So, you’ve gotten into this whole design thing and everyone out there seems to be doing it too. But how can you make your work stand out?
That’s a question that I get asked all the time. Especially now that I’ve started to incorporate hand lettering and illustration in my work. When I first started, I was worried I could never be as talented as say, Jessica Hische, or Louise Fili. I thought to myself, what am I getting myself into?!
After taking Jessica Hische’s lettering Skillshare class, I was hooked and determined to get this skill down. I read the books and practiced, practiced, practiced until my hands were cramped from all the drawing. I overcame my fear of the pen tool and bézier curves. I spent a year of my life trying to make my work look like the work of other designers I liked. I soon learned that with all things in life, being exactly the same as your mentors isn’t what you should aim for. Your work should express who you are.
The question remains, how do you make what you do unique and your own? How do you create a style?
Find Your Voice/Passion
The first step is to simply find your voice. Ask yourself, why are you designing? What is it that you want to capture with typography, illustration, photography, etc? What are the things that you are passionate about? What does it mean to you? That is how you find who you are.
Do you love art or music? Poetry? Words of wisdom? On Instagram, I started lettering every Tuesday a project I called #TypeTuesday or #TypographyTuesday. It started off as song lyrics that got stuck in my head each week but later evolved into inspirational quotes. I’ve worked on this project for almost two years and it’s still going strong. I also started a more personal project called Things My Boyfriend Says, where I letter the crazy, funny, and sometimes weird things that my boyfriend tells me. I chose this as my passion topic because it was meaningful, it made me laugh, and it is something that I wanted to document to remember years from now. My love for this project allowed me to work on my voice and gave me a real purpose for my lettering and design work.
Pick a Topic
If you aren’t sure what your passion is, pick one topic and create a design for it. Set yourself a deadline, say a week. At the end of the week, ask yourself, it a challenge to figure out what to design? If it is, that’s not your passion! If it isn’t, then design the same topic for another week until you grow to love it more. Your passion projects can change over time as you change and grow, but finding one solid place to start will enable you to have lots of material to write about and it will also help your voice develop. It may take a couple of brainstorming sessions. Write your topics down on paper, then crumple up and toss the ones that don’t work.
Know Your Audience/Be Consistent
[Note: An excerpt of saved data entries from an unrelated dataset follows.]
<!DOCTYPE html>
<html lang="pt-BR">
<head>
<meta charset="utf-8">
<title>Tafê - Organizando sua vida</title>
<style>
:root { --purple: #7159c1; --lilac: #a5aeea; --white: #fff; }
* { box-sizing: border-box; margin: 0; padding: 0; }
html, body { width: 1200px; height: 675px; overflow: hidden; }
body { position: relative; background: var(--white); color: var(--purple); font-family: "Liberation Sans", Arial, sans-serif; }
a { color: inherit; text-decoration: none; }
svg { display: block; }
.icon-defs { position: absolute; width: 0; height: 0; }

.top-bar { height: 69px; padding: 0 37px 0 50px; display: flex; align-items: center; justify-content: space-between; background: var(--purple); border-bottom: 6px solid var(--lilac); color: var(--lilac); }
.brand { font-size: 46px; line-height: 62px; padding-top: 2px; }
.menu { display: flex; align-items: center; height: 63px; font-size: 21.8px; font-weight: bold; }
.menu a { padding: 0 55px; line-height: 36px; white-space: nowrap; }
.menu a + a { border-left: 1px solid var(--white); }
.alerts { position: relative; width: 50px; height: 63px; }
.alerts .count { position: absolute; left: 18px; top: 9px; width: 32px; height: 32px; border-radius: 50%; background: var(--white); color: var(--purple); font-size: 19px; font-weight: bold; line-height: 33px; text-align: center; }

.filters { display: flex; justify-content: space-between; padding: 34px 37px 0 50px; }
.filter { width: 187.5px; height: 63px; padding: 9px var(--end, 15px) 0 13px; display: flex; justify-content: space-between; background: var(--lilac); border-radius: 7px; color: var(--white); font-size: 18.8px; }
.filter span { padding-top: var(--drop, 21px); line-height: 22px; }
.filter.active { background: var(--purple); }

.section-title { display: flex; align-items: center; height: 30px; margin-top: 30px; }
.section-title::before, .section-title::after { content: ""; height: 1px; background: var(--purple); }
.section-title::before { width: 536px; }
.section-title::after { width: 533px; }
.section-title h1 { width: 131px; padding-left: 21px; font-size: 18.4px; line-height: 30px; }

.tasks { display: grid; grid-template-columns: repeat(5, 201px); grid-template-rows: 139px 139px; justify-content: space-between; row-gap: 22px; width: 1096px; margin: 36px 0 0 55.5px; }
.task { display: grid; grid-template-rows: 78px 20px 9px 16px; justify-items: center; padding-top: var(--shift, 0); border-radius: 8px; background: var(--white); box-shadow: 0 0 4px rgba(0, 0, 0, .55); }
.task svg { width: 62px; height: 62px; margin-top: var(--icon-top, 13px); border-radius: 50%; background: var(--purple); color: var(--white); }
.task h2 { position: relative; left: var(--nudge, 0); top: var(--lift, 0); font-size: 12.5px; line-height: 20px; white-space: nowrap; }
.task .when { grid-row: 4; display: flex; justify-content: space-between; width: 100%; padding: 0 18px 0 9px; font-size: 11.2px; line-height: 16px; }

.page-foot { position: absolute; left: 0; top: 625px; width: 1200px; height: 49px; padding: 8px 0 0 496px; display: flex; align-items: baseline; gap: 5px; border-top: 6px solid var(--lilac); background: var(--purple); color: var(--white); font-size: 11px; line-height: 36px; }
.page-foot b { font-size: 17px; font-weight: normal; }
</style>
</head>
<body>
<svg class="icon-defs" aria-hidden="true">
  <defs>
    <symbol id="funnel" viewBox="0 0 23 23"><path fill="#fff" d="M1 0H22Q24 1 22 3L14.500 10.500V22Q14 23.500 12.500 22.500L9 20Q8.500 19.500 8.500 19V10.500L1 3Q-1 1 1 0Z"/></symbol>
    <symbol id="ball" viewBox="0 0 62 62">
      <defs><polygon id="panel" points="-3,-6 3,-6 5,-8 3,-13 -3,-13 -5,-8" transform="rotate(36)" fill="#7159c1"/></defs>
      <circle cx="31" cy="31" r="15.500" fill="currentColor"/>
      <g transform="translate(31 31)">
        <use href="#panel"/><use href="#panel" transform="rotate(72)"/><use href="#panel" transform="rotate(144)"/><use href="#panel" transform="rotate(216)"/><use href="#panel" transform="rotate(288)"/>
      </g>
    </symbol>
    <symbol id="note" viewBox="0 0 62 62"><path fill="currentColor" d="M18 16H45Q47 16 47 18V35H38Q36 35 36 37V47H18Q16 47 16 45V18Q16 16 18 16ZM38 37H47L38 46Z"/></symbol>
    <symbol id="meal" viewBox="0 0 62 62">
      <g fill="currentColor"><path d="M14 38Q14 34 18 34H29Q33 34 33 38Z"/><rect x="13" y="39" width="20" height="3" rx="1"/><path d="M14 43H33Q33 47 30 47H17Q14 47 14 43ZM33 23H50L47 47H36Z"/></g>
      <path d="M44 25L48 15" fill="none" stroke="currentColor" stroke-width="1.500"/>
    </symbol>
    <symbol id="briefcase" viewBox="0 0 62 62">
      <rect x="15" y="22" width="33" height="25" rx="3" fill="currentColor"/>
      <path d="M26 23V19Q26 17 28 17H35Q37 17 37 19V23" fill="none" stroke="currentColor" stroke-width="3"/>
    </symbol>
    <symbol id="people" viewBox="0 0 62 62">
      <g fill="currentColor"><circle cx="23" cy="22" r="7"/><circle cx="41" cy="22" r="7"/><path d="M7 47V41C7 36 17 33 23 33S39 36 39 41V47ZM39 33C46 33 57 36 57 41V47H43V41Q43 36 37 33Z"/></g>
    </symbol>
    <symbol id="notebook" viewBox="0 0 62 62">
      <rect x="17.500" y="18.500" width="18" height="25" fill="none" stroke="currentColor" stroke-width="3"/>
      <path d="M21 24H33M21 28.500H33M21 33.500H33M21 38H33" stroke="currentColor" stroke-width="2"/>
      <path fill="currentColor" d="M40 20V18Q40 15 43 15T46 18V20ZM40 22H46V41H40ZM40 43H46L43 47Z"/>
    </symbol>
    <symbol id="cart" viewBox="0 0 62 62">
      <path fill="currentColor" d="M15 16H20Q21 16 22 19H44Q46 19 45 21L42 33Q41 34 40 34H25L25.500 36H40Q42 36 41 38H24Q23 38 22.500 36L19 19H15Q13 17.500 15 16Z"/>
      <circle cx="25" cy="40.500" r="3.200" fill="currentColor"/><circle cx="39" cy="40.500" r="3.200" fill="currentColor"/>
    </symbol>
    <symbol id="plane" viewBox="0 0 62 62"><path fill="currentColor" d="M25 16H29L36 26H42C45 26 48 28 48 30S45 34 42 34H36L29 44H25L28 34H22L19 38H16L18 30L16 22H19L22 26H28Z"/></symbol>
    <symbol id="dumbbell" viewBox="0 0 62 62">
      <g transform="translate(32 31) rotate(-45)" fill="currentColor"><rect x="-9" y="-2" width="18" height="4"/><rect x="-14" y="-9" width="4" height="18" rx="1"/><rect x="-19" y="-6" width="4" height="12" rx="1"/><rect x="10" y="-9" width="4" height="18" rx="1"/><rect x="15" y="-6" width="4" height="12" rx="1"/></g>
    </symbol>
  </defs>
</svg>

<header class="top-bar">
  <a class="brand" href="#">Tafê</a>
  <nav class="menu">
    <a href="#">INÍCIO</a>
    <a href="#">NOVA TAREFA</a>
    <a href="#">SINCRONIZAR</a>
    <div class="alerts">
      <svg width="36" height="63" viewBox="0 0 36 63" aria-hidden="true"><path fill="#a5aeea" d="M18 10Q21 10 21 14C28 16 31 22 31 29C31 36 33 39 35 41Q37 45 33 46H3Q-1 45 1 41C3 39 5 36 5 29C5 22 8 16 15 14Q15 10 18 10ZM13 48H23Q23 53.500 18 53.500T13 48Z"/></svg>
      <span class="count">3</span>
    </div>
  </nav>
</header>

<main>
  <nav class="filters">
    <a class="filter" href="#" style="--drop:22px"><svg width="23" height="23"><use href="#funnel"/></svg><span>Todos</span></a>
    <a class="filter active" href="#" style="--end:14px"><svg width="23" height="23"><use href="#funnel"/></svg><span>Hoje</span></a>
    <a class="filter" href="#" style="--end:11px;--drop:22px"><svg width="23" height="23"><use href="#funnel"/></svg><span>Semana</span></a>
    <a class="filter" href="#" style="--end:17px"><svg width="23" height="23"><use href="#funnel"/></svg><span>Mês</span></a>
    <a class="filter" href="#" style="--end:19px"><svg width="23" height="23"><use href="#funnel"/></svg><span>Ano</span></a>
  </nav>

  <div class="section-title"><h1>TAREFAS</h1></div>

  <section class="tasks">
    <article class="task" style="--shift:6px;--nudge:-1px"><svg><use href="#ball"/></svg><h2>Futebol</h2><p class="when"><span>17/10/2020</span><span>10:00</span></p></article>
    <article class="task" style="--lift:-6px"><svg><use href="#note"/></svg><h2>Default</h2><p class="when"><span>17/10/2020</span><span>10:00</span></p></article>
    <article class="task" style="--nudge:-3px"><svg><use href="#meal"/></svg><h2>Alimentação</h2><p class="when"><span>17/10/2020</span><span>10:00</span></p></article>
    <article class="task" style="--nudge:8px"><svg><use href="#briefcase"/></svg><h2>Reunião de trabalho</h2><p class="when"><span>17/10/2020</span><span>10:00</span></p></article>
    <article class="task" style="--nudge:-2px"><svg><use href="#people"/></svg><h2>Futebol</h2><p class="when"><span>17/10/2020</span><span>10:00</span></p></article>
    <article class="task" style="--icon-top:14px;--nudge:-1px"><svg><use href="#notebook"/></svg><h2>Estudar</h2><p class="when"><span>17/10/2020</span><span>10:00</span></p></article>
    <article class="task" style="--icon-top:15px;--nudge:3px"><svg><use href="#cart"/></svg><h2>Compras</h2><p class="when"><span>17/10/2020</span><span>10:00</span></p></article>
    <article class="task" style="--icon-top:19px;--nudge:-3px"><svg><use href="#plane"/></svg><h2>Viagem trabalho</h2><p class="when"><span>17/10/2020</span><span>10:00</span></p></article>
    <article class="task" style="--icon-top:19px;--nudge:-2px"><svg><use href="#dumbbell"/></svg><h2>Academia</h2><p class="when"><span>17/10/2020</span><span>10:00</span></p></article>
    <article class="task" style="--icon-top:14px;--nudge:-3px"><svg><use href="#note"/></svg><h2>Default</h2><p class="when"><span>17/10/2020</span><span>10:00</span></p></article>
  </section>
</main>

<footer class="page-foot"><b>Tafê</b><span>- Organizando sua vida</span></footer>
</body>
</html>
If you’re trying to get followers on social media, having clear ideas and a well-established design aesthetic will help them to know what they’re getting into when they follow you. This is something even I am still working on. Your focused voice will make sure that you gain followers who want to hear what you are saying with your designs, not someone who will unfollow you tomorrow when you post designs that are completely different (or a picture of your dog in a funny costume- though, that sounds fantastic and might actually gain you more followers! But it doesn’t stay true to your voice.). Being consistent with your work is a major key!
No, I’m not talking about the song Scar sings in The Lion King. I mean always plan out your ideas. Keep a sketchbook and draw or write down a list. Create a Pinterest board with things that inspire you. Create a mood board! One simple trick I use to make sure that I always have words ready or ideas flowing is to set up a note on my iPhone. Every time my boyfriend says something ridiculous, I whip my phone out and jot it down. When it’s time to design, I pull out my phone and I have lots of material to choose from. That way I’m never sitting there wasting time and can get right into it.
Stay tuned for next week where I write about How to Promote Design Work on Social Media.